Other members suggested speaking directly to Toledo City Council in hopes of getting a better contract. Council must approve the agreement after its ratification.
"It includes serious concessions on the part of the union. It is everything from before plus more," Mr. Czerniak said.
The second contract offer included a mandatory five-day furlough in 2009, which would be in addition to at least a five-day layoff without pay for all nonessential city workers ordered by Mayor Finkbeiner.
The contract offer also required new employees to start at 85 percent of the current pay rate with health benefits in accordance with tiered monthly premium co-pays for new employees.
And the city would not pick up any of the new employees' pension share.
Mayor Finkbeiner had intended to hold a news conference last night at the Stranahan but instead released a written statement.
The mayor said three significant events within 24 hours highlighted why many Toledoans feel Toledo's municipal union leaders have no respect for the city's dire financial situation.
"Alan Cox, president of [AFSCME] Local 2058, held a press conference [Wednesday] stating that he had presented the city with a plan that would save $21 million. Absolutely false. His plan was as bogus, in terms of saving money, as a three-dollar bill," the mayor said.
"Second, Toledo Police Patrolman's Association negotiators, [Wednesday], asked for a contract calling for a double-digit increase in pay over three years. That pay raise would virtually force the layoff of all
Local 7 and 2,058 employees, if it were granted."
The third example he cited were Local 7 members being greeted at Stranahan by other Toledo union members who passed out pamphlets urging them to vote against the contract.
"This is in violation of fair labor practices, and did a great disservice to Local 7 AFSCME, and City of Toledo leaders who had negotiated a fair agreement," Mr. Finkberiner said. He said the city's law department would file unfair labor practice charges against the members of the unions who "blatantly interfered with today's voting process."
The mayor also hinted that the Local 7 rejection would mean more layoffs.
"We will soon have fewer workers than we had a year ago, due to a few union leaders, who refuse to recognize the grave economic conditions we are confronted by," he said.
The agreement would have frozen salaries for two years and increased pay 2 percent in the third year. The city's proposal asked Local 7 members to pay a monthly medical co-payment of $25 for single members, $40 for a single plus one person, and $55 for a family.
The previous no vote on Dec. 17 gave the union leaders the authorization to issue a 10-day strike notice, Mr. Czerniak said, but they did not. He said the union members were willing to make concessions but wanted guarantees there would be no more layoffs.

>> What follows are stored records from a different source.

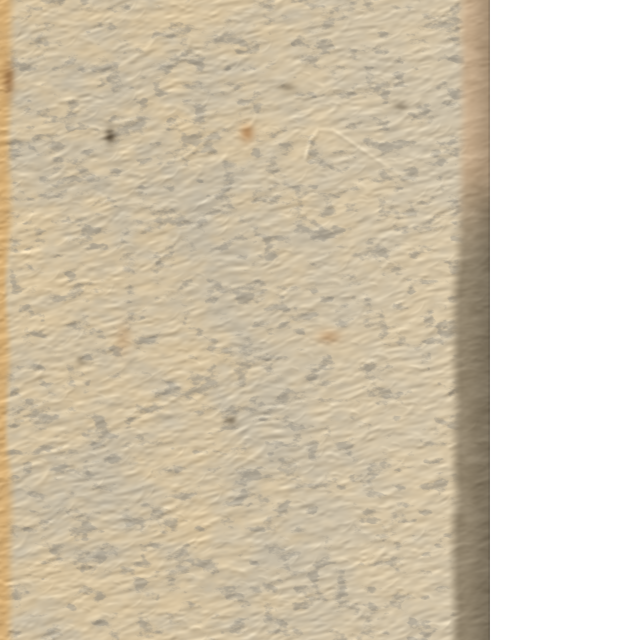
Give the GLSL for this texture, as a three.js fragment shader.

```glsl
varying vec2 vUv;

const float PAPER_EDGE = 0.7655;

float hash(vec2 p) {
  vec3 q = fract(vec3(p.xyx) * 0.1031);
  q += dot(q, q.yzx + 33.33);
  return fract((q.x + q.y) * q.z);
}

float noise(vec2 p) {
  vec2 i = floor(p);
  vec2 f = fract(p);
  vec2 u = f * f * (3.0 - 2.0 * f);
  return mix(mix(hash(i), hash(i + vec2(1.0, 0.0)), u.x),
             mix(hash(i + vec2(0.0, 1.0)), hash(i + 1.0), u.x), u.y);
}

float fbm(vec2 p) {
  float sum = 0.0;
  float amp = 0.5;
  for (int i = 0; i < 4; i++) {
    sum += amp * noise(p);
    p = mat2(0.8, 0.6, -0.6, 0.8) * p * 2.03 + 17.3;
    amp *= 0.5;
  }
  return sum / 0.9375;
}

vec2 rotate(vec2 p, float angle) {
  float c = cos(angle);
  float s = sin(angle);
  return vec2(c * p.x + s * p.y, c * p.y - s * p.x);
}

float segmentDistance(vec2 p, vec2 a, vec2 b) {
  vec2 d = b - a;
  return length(p - a - d * clamp(dot(p - a, d) / dot(d, d), 0.0, 1.0));
}

float spot(vec2 p, vec2 center, vec2 radius) {
  vec2 d = (p - center) / radius;
  return exp(-dot(d, d));
}

// Matted pulp: grain stretched along a gently wandering direction
float pulpHeight(vec2 p) {
  vec2 q = rotate(p, 0.24) + 0.012 * vec2(noise(p * 13.0), noise(p * 15.0 + 40.0));
  return 0.6 * noise(q * vec2(42.0, 125.0) + 9.0)
       + 0.4 * noise(q * vec2(85.0, 210.0) + 61.0);
}

// Short bent strands, lit on top and shaded below
float strands(vec2 p, float cells, float seed) {
  vec2 g = p * cells;
  float light = 0.0;
  for (int y = -1; y <= 1; y++) {
    for (int x = -1; x <= 1; x++) {
      vec2 cell = floor(g) + vec2(float(x), float(y));
      float r = hash(cell + seed);
      vec2 center = cell + vec2(hash(cell + seed + 7.1), hash(cell + seed + 19.7));
      vec2 d = rotate(g - center, mix(-0.3, 0.75, r));
      d.y -= (r - 0.5) * d.x * d.x;
      float along = 1.0 - smoothstep(0.15, 0.35 + 0.4 * r, abs(d.x));
      float ridge = exp(-d.y * d.y * 190.0);
      float shade = exp(-pow(d.y + 0.13, 2.0) * 150.0);
      light += along * (ridge - 0.8 * shade) * step(0.4, hash(cell + seed + 31.0));
    }
  }
  return light;
}

// One long raised hair with a rounded bend
float hairLine(vec2 p) {
  float d = segmentDistance(p, vec2(0.477, 0.755), vec2(0.485, 0.784));
  d = min(d, segmentDistance(p, vec2(0.485, 0.784), vec2(0.497, 0.799)));
  d = min(d, segmentDistance(p, vec2(0.497, 0.799), vec2(0.520, 0.798)));
  d = min(d, segmentDistance(p, vec2(0.520, 0.798), vec2(0.642, 0.716)));
  return exp(-d * d / 0.000012) * (1.0 - 0.6 * smoothstep(0.54, 0.64, p.x));
}

vec3 paperColor(vec2 p) {
  float cloud = fbm(p * vec2(7.0, 9.0) + 3.0);
  float mottle = fbm(p * vec2(26.0, 38.0) + 80.0);
  vec3 color = mix(vec3(0.765, 0.725, 0.645), vec3(0.845, 0.765, 0.625),
                   smoothstep(0.25, 0.75, 0.55 * cloud + 0.45 * mottle));
  color = mix(color, vec3(0.85, 0.79, 0.68), 0.4 * smoothstep(0.25, 0.7, p.x));
  float dust = smoothstep(0.56, 0.78, fbm(p * vec2(45.0, 75.0) + 23.0));
  color = mix(color, vec3(0.57, 0.55, 0.51), 0.5 * dust);

  // Stains and specks
  vec3 rust = vec3(0.69, 0.49, 0.30);
  vec3 soot = vec3(0.37, 0.32, 0.25);
  color = mix(color, rust, 0.65 * spot(p, vec2(0.386, 0.792), vec2(0.011, 0.014)));
  color = mix(color, rust, 0.40 * spot(p, vec2(0.514, 0.474), vec2(0.018, 0.011)));
  color = mix(color, rust, 0.25 * spot(p, vec2(0.193, 0.470), vec2(0.012, 0.025)));
  color = mix(color, soot, 0.80 * spot(p, vec2(0.172, 0.788), vec2(0.008, 0.013)));
  color = mix(color, soot, 0.60 * spot(p, vec2(0.362, 0.342), vec2(0.009, 0.006)));
  color = mix(color, soot, 0.50 * spot(p, vec2(0.626, 0.834), vec2(0.011, 0.006)));
  color = mix(color, soot, 0.45 * spot(p, vec2(0.126, 0.437), vec2(0.007, 0.005)));
  color = mix(color, soot, 0.40 * spot(p, vec2(0.450, 0.863), vec2(0.014, 0.006)));

  // Warm stain along the left margin
  float reach = 0.012 + 0.018 * noise(vec2(2.0, p.y * 9.0)) + 0.008 * smoothstep(0.75, 1.0, p.y);
  float margin = 1.0 - smoothstep(0.2 * reach, reach, p.x);
  color = mix(color, vec3(0.84, 0.66, 0.41), 0.75 * margin);
  return mix(color, rust * 0.8, 0.7 * spot(p, vec2(0.014, 0.875), vec2(0.009, 0.025)));
}

// Turned edge: tan at the top, falling into shadow below
vec3 foldColor(vec2 p) {
  float shadow = 1.0 - smoothstep(0.60, 0.80, p.y + 0.05 * noise(p * 30.0));
  vec3 color = mix(vec3(0.75, 0.65, 0.53), vec3(0.55, 0.50, 0.415), shadow);
  color *= 1.04 - 0.16 * smoothstep(0.725, PAPER_EDGE, p.x);
  return color + 0.10 * (fbm(p * vec2(35.0, 60.0)) - 0.5);
}

void main() {
  vec2 p = vUv;
  float relief = pulpHeight(p) - pulpHeight(p + vec2(-0.0015, 0.0045));
  float fibers = strands(p, 24.0, 3.0) + 0.7 * strands(p, 39.0, 57.0);
  float hair = hairLine(p) - 0.7 * hairLine(p + vec2(-0.003, 0.006));

  float foldStart = mix(0.709, 0.721, smoothstep(0.4, 0.9, p.y)) + 0.006 * (noise(vec2(p.y * 22.0, 5.0)) - 0.5);
  float fold = smoothstep(foldStart - 0.009, foldStart + 0.013, p.x);

  vec3 color = mix(paperColor(p), foldColor(p), fold);
  float texture = 0.17 * relief + 0.042 * fibers + 0.085 * hair;
  color += texture * mix(1.0, 0.45, fold) * vec3(1.0, 0.98, 0.90);
  color *= 1.0 - 0.18 * smoothstep(PAPER_EDGE - 0.004, PAPER_EDGE, p.x);

  float outside = smoothstep(PAPER_EDGE - 0.001, PAPER_EDGE + 0.001, p.x);
  gl_FragColor = vec4(mix(clamp(color, 0.0, 1.0), vec3(1.0), outside), 1.0);
}
```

Before the votes were counted yesterday, Robert Reinbolt, Mayor Finkbeiner's chief of staff, was confident the contract would be ratified.
Mr. Reinbolt said the 2009 proposed budget does not allow for employee pay raises. The city had to slash $21 million in spending for 2009 - putting some basic services on the chopping block and canceling plans to hire new police officers and firefighters.
He said the city would expect the same concessions from its other unions.
Dan Wagner, president of the Toledo Police Patrolman's Association, said he would not have endorsed the Local 7 contract offer.
The patrolman's union has been in negotiations with the city since its contract expired Dec. 31.
"We have had very limited discussions," Mr. Wagner said. "I have been trying since May of '08 to get the city to sit down with us and just recently they have sat down with us."
He declined to discuss his negotiations with the city.
Contact Ignazio Messina at: